» PROVIDED INFORMATION:
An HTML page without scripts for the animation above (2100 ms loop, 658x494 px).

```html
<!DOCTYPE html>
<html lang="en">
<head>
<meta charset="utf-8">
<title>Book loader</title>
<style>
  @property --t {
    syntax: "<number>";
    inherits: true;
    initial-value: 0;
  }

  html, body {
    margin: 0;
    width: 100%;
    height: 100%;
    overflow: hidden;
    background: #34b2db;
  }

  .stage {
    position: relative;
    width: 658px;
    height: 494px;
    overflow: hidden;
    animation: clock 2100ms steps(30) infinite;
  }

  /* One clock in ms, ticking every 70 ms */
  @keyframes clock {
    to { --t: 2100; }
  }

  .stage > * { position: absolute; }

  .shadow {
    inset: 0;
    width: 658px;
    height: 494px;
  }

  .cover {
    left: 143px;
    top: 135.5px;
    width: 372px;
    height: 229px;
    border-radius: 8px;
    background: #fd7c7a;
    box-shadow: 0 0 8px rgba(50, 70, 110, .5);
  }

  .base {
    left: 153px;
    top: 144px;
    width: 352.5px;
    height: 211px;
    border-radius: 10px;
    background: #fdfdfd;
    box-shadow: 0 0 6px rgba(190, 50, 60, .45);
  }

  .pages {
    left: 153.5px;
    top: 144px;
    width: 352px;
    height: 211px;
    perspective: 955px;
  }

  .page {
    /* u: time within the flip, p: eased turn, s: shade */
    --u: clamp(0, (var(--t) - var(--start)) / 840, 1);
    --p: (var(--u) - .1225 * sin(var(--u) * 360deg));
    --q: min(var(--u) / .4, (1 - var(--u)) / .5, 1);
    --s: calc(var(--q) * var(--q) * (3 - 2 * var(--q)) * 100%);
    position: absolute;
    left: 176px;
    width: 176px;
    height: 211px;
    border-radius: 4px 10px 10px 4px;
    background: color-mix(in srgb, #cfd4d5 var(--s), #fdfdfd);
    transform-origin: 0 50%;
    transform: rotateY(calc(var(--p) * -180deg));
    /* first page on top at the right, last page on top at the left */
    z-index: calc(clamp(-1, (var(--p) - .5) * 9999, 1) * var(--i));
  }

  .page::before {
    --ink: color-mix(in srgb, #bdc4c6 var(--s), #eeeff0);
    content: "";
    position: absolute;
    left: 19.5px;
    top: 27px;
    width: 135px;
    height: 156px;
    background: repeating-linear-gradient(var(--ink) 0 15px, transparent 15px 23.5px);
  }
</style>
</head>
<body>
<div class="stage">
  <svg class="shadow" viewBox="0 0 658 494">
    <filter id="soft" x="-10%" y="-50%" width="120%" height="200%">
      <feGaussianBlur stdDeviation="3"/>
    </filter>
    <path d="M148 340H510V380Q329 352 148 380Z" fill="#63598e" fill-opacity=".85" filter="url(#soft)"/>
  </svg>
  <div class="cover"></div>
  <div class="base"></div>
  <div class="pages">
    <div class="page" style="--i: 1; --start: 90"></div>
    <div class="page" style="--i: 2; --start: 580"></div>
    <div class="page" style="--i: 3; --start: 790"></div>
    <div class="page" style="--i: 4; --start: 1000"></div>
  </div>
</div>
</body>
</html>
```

» ASSIGNMENT: Would you restate every record word for word?

» THE ANSWER:
An HTML page without scripts for the animation above (2100 ms loop, 658x494 px).

```html
<!DOCTYPE html>
<html lang="en">
<head>
<meta charset="utf-8">
<title>Book loader</title>
<style>
  @property --t {
    syntax: "<number>";
    inherits: true;
    initial-value: 0;
  }

  html, body {
    margin: 0;
    width: 100%;
    height: 100%;
    overflow: hidden;
    background: #34b2db;
  }

  .stage {
    position: relative;
    width: 658px;
    height: 494px;
    overflow: hidden;
    animation: clock 2100ms steps(30) infinite;
  }

  /* One clock in ms, ticking every 70 ms */
  @keyframes clock {
    to { --t: 2100; }
  }

  .stage > * { position: absolute; }

  .shadow {
    inset: 0;
    width: 658px;
    height: 494px;
  }

  .cover {
    left: 143px;
    top: 135.5px;
    width: 372px;
    height: 229px;
    border-radius: 8px;
    background: #fd7c7a;
    box-shadow: 0 0 8px rgba(50, 70, 110, .5);
  }

  .base {
    left: 153px;
    top: 144px;
    width: 352.5px;
    height: 211px;
    border-radius: 10px;
    background: #fdfdfd;
    box-shadow: 0 0 6px rgba(190, 50, 60, .45);
  }

  .pages {
    left: 153.5px;
    top: 144px;
    width: 352px;
    height: 211px;
    perspective: 955px;
  }

  .page {
    /* u: time within the flip, p: eased turn, s: shade */
    --u: clamp(0, (var(--t) - var(--start)) / 840, 1);
    --p: (var(--u) - .1225 * sin(var(--u) * 360deg));
    --q: min(var(--u) / .4, (1 - var(--u)) / .5, 1);
    --s: calc(var(--q) * var(--q) * (3 - 2 * var(--q)) * 100%);
    position: absolute;
    left: 176px;
    width: 176px;
    height: 211px;
    border-radius: 4px 10px 10px 4px;
    background: color-mix(in srgb, #cfd4d5 var(--s), #fdfdfd);
    transform-origin: 0 50%;
    transform: rotateY(calc(var(--p) * -180deg));
    /* first page on top at the right, last page on top at the left */
    z-index: calc(clamp(-1, (var(--p) - .5) * 9999, 1) * var(--i));
  }

  .page::before {
    --ink: color-mix(in srgb, #bdc4c6 var(--s), #eeeff0);
    content: "";
    position: absolute;
    left: 19.5px;
    top: 27px;
    width: 135px;
    height: 156px;
    background: repeating-linear-gradient(var(--ink) 0 15px, transparent 15px 23.5px);
  }
</style>
</head>
<body>
<div class="stage">
  <svg class="shadow" viewBox="0 0 658 494">
    <filter id="soft" x="-10%" y="-50%" width="120%" height="200%">
      <feGaussianBlur stdDeviation="3"/>
    </filter>
    <path d="M148 340H510V380Q329 352 148 380Z" fill="#63598e" fill-opacity=".85" filter="url(#soft)"/>
  </svg>
  <div class="cover"></div>
  <div class="base"></div>
  <div class="pages">
    <div class="page" style="--i: 1; --start: 90"></div>
    <div class="page" style="--i: 2; --start: 580"></div>
    <div class="page" style="--i: 3; --start: 790"></div>
    <div class="page" style="--i: 4; --start: 1000"></div>
  </div>
</div>
</body>
</html>
```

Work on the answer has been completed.